Digital solutions are everywhere today – and there’s no question why it’s so popular. By using digital means, we can accomplish things that would never have been thought possible until recently. The world of wayfinding is no exception to this, but it’s nonetheless too easy to be distracted by the shiny novelty of digital tools. There are undeniable benefits to them, but there remain certain advantages to traditional wayfinding tools that can’t be surpassed. Let’s explore why the traditional still has an important place in an increasingly digital world.

Digital Benefits

It’s probably worth going over why digital tools can be so helpful in a wayfinding environment. Take smartphone map apps for example – they’ve become a widely popular method of navigation and are a clear example of digital wayfinding. A significant strength this and other digital methods have is that they can be easily customised to the user’s benefit. This customisation streamlines navigation towards a specific goal significantly. Further, digital means offer a degree of interactivity that’s difficult to reproduce by traditional means. You might see this in practice through interactable floor plans in buildings and cities, which offer a familiar way for visitors to get their bearings in a new environment.

Traditional Benefits

So with the clear advantages that digital systems offer wayfinding, how can traditional means continue to stack up? While they might not be as customisable or interactable, large signage and maps can be used by multiple people at once without losing their effectiveness. The same goes for buildings and landmarks – while not necessarily designed for wayfinding, they have been a useful method of navigation for thousands of years. The static nature of traditional means also means that they’re a lot quicker to use. It’s a lot faster to look at a monolith with a map on it, than to activate your GPS and type the location you want into the search bar.

Synergising the two

Rather than only using one or the other, however, it’s better to use the best of both digital and traditional for the most successful strategy. It’s clear that they both have their distinct advantages, and that combining the two offers the best opportunity for seamless navigation. When designing Legible London, the citywide wayfinding system in London, Applied and their CEO Tim Fendley even took inspiration from digital tools in designing traditional ones. Their monoliths went through a prototyping process reminiscent of computer software, and used it to make their project as user friendly as possible. Ultimately, people just want to find their way quickly and the best way to do that is to allow them to choose whichever option is the best for them.

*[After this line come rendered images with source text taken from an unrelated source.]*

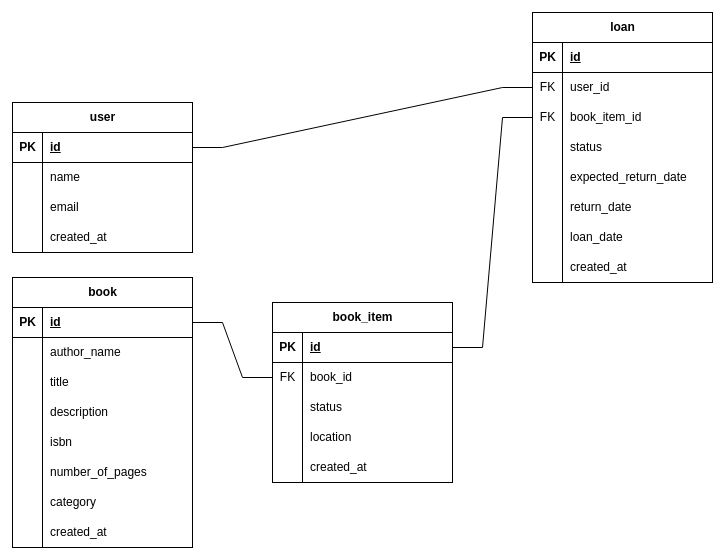
<!DOCTYPE html>
<html lang="en">
<head>
<meta charset="utf-8">
<title>Library loan entity diagram</title>
<style>
  :root {
    --paper: #fff;
    --ink: #000;
    --row: 30px;
  }
  * { box-sizing: border-box; margin: 0; padding: 0; }
  html, body { overflow: hidden; background: var(--paper); }
  .diagram {
    position: relative;
    width: 725px;
    height: 560px;
    overflow: hidden;
    color: var(--ink);
    font: 12px/29px "Liberation Sans", Arial, sans-serif;
  }
  .relations { position: absolute; inset: 0; fill: none; stroke: var(--ink); }
  .entity {
    position: absolute;
    width: 181px;
    border: 1px solid var(--ink);
    background: var(--paper);
  }
  .user { left: 12px; top: 102px; }
  .book { left: 12px; top: 277px; }
  .book-item { left: 272px; top: 302px; }
  .loan { left: 532px; top: 12px; }
  .entity h2 {
    height: var(--row);
    border-bottom: 1px solid var(--ink);
    font: inherit;
    font-weight: bold;
    text-align: center;
  }
  .fields { list-style: none; }
  .fields li { display: grid; grid-template-columns: 30px 1fr; height: var(--row); }
  .fields li:last-child { height: 29px; }
  .key { border-right: 1px solid var(--ink); text-align: center; }
  .name { padding-left: 7px; }
  .primary { border-bottom: 1px solid var(--ink); font-weight: bold; }
  .primary .name { text-decoration: underline; }
</style>
</head>
<body>
<main class="diagram">
  <svg class="relations" width="725" height="560" viewBox="0 0 725 560" aria-hidden="true">
    <polyline points="192,147.5 222.5,147.5 502.5,87.5 533,87.5"/>
    <polyline points="192,322.5 222.5,322.5 242.5,377.5 273,377.5"/>
    <polyline points="452,347.5 482.5,347.5 502.5,117.5 533,117.5"/>
  </svg>

  <section class="entity user">
    <h2>user</h2>
    <ul class="fields">
      <li class="primary"><span class="key">PK</span><span class="name">id</span></li>
      <li><span class="key"></span><span class="name">name</span></li>
      <li><span class="key"></span><span class="name">email</span></li>
      <li><span class="key"></span><span class="name">created_at</span></li>
    </ul>
  </section>

  <section class="entity book">
    <h2>book</h2>
    <ul class="fields">
      <li class="primary"><span class="key">PK</span><span class="name">id</span></li>
      <li><span class="key"></span><span class="name">author_name</span></li>
      <li><span class="key"></span><span class="name">title</span></li>
      <li><span class="key"></span><span class="name">description</span></li>
      <li><span class="key"></span><span class="name">isbn</span></li>
      <li><span class="key"></span><span class="name">number_of_pages</span></li>
      <li><span class="key"></span><span class="name">category</span></li>
      <li><span class="key"></span><span class="name">created_at</span></li>
    </ul>
  </section>

  <section class="entity book-item">
    <h2>book_item</h2>
    <ul class="fields">
      <li class="primary"><span class="key">PK</span><span class="name">id</span></li>
      <li><span class="key">FK</span><span class="name">book_id</span></li>
      <li><span class="key"></span><span class="name">status</span></li>
      <li><span class="key"></span><span class="name">location</span></li>
      <li><span class="key"></span><span class="name">created_at</span></li>
    </ul>
  </section>

  <section class="entity loan">
    <h2>loan</h2>
    <ul class="fields">
      <li class="primary"><span class="key">PK</span><span class="name">id</span></li>
      <li><span class="key">FK</span><span class="name">user_id</span></li>
      <li><span class="key">FK</span><span class="name">book_item_id</span></li>
      <li><span class="key"></span><span class="name">status</span></li>
      <li><span class="key"></span><span class="name">expected_return_date</span></li>
      <li><span class="key"></span><span class="name">return_date</span></li>
      <li><span class="key"></span><span class="name">loan_date</span></li>
      <li><span class="key"></span><span class="name">created_at</span></li>
    </ul>
  </section>
</main>
</body>
</html>
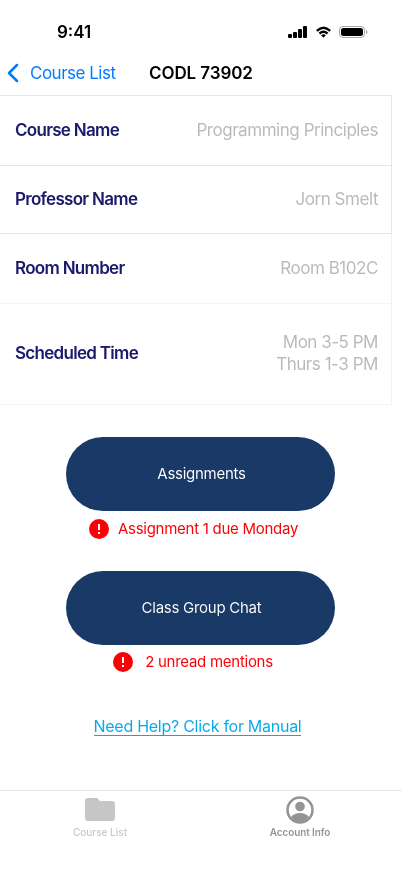
<!DOCTYPE html>
<html lang="en">
<head>
<meta charset="utf-8">
<title>Course details</title>
<style>
:root {
  --navy: #193a67;
  --label: #1c1a6b;
  --value: #b9b9b9;
  --blue: #007aff;
  --link: #06a9ec;
  --alert: #fb0007;
  --line: #e6e6e8;
  --line-soft: #f3f3f4;
  --tab-muted: #c6c6c6;
  --tab-active: #949494;
}
* { box-sizing: border-box; margin: 0; padding: 0; }
html, body { width: 402px; height: 874px; overflow: hidden; }
body { background: #fff; font: 400 17px/22px Inter, Roboto, sans-serif; color: #000; }
svg { display: block; flex: none; }
a { color: inherit; text-decoration: none; }
.screen { width: 402px; height: 874px; display: flex; flex-direction: column; }

.status-bar { height: 51px; padding: 21px 34px 0 57px; display: flex; justify-content: space-between; }
.clock { font-weight: 600; }
.status-icons { margin-top: 4px; }

.nav-bar { height: 44px; display: flex; align-items: center; padding-left: 7px; }
.back { width: 142px; display: flex; align-items: center; gap: 11px; color: var(--blue); letter-spacing: -0.5px; }
.nav-bar h1 { font-size: 17px; font-weight: 600; line-height: 22px; letter-spacing: -0.1px; }

.details { width: 392px; height: 310px; display: grid; grid-template-rows: 70px 68px 70px 101px; border-top: 1px solid var(--line); }
.detail { display: flex; align-items: center; justify-content: space-between; padding: 0 13px 2px 15px; border: solid var(--line); border-width: 0 1px 1px 0; }
.detail:nth-child(n+3) { border-color: var(--line-soft); }
.detail dt { color: var(--label); font-weight: 600; letter-spacing: -0.7px; }
.detail dd { color: var(--value); text-align: right; letter-spacing: -0.45px; }

.actions { height: 385px; padding-top: 32px; display: flex; flex-direction: column; align-items: center; font-size: 15px; letter-spacing: -0.27px; }
.button { width: 269px; height: 74px; margin-right: 1px; padding-left: 2px; border-radius: 37px; background: var(--navy); color: #fff; display: flex; align-items: center; justify-content: center; }
.notice { display: flex; align-items: center; color: var(--alert); height: 20px; }
.notice-assignments { gap: 9px; margin: 8px 15px 32px 0; }
.notice-chat { gap: 12px; margin: 7px 16px 46px 0; }
.help { color: var(--link); font-size: 16px; line-height: 17px; border-bottom: 1px solid var(--link); margin-right: 7px; }

.tab-bar { flex: 1; border-top: 1px solid var(--line); display: grid; grid-template-columns: 1fr 1fr; padding-right: 2px; }
.tab { display: flex; flex-direction: column; align-items: center; padding-top: 5px; font-size: 10px; line-height: 12px; font-weight: 500; color: var(--tab-muted); }
.tab svg { margin-bottom: 2px; }
.tab-active { color: var(--tab-active); font-weight: 600; letter-spacing: -0.1px; }
</style>
</head>
<body>
<main class="screen">
  <header class="status-bar">
    <span class="clock">9:41</span>
    <svg class="status-icons" width="80" height="14" viewBox="0 0 80 14" role="img" aria-label="Signal, Wi-Fi and battery">
      <rect x="0" y="9" width="4" height="4" rx="1"/>
      <rect x="5" y="7" width="4" height="6" rx="1"/>
      <rect x="10" y="4" width="4" height="9" rx="1"/>
      <rect x="15" y="1" width="4" height="12" rx="1"/>
      <g transform="translate(1 0)">
        <path d="M27 5Q34.500 -2 42 5L40.300 6.700Q34.500 1.500 28.700 6.700Z"/>
        <path d="M29.600 7.700Q34.500 3.300 39.400 7.700L37.700 9.400Q34.500 6.600 31.300 9.400Z"/>
        <path d="M32.200 10.300Q34.500 8.400 36.800 10.300L34.500 12.700Z"/>
        <rect x="50.500" y="1.500" width="25" height="11" rx="3.500" fill="none" stroke="#a6a6a6"/>
        <rect x="52" y="3" width="22" height="8" rx="2.500"/>
        <path d="M77 5q1.500 .5 1.500 2t-1.500 2z" fill="#a6a6a6"/>
      </g>
    </svg>
  </header>

  <nav class="nav-bar">
    <a class="back" href="#">
      <svg width="12" height="20" viewBox="0 0 12 20" aria-hidden="true"><path d="M10 2 2 10l8 8" fill="none" stroke="currentColor" stroke-width="2.500" stroke-linecap="round" stroke-linejoin="round"/></svg>
      <span>Course List</span>
    </a>
    <h1>CODL 73902</h1>
  </nav>

  <dl class="details">
    <div class="detail"><dt>Course Name</dt><dd>Programming Principles</dd></div>
    <div class="detail"><dt>Professor Name</dt><dd>Jorn Smelt</dd></div>
    <div class="detail"><dt>Room Number</dt><dd>Room B102C</dd></div>
    <div class="detail"><dt>Scheduled Time</dt><dd>Mon 3-5 PM<br>Thurs 1-3 PM</dd></div>
  </dl>

  <section class="actions">
    <a class="button" href="#">Assignments</a>
    <p class="notice notice-assignments">
      <svg width="20" height="20" viewBox="0 0 20 20" aria-hidden="true">
        <g id="alert-icon"><circle cx="10" cy="10" r="10" fill="#fb0007"/><rect x="9" y="5" width="2" height="6" fill="#fff"/><rect x="9" y="13" width="2" height="2" fill="#fff"/></g>
      </svg>
      <span>Assignment 1 due Monday</span>
    </p>
    <a class="button" href="#">Class Group Chat</a>
    <p class="notice notice-chat">
      <svg width="20" height="20" viewBox="0 0 20 20" aria-hidden="true"><use href="#alert-icon"/></svg>
      <span>2 unread mentions</span>
    </p>
    <a class="help" href="#">Need Help? Click for Manual</a>
  </section>

  <nav class="tab-bar">
    <a class="tab" href="#">
      <svg width="30" height="28" viewBox="0 0 30 28" aria-hidden="true"><path d="M3 2h9l3 3h12q3 0 3 3v14q0 3-3 3H3q-3 0-3-3V5q0-3 3-3z" fill="currentColor"/></svg>
      <span>Course List</span>
    </a>
    <a class="tab tab-active" href="#">
      <svg width="28" height="28" viewBox="0 0 28 28" aria-hidden="true">
        <circle cx="14" cy="14" r="12.500" fill="none" stroke="currentColor" stroke-width="2.600"/>
        <circle cx="14" cy="10.500" r="4.800" fill="currentColor"/>
        <path d="M5 21q3.500-4 9-4t9 4q-3.500 5-9 5t-9-5z" fill="currentColor"/>
      </svg>
      <span>Account Info</span>
    </a>
  </nav>
</main>
</body>
</html>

Key to recognising whether to use either traditional or digital tools in a given circumstance is understanding the underlying psychology behind design.

If you need a wayfinding strategy that can successfully use the best of both worlds and tailor it to the needs of a location’s visitors, then contact us today.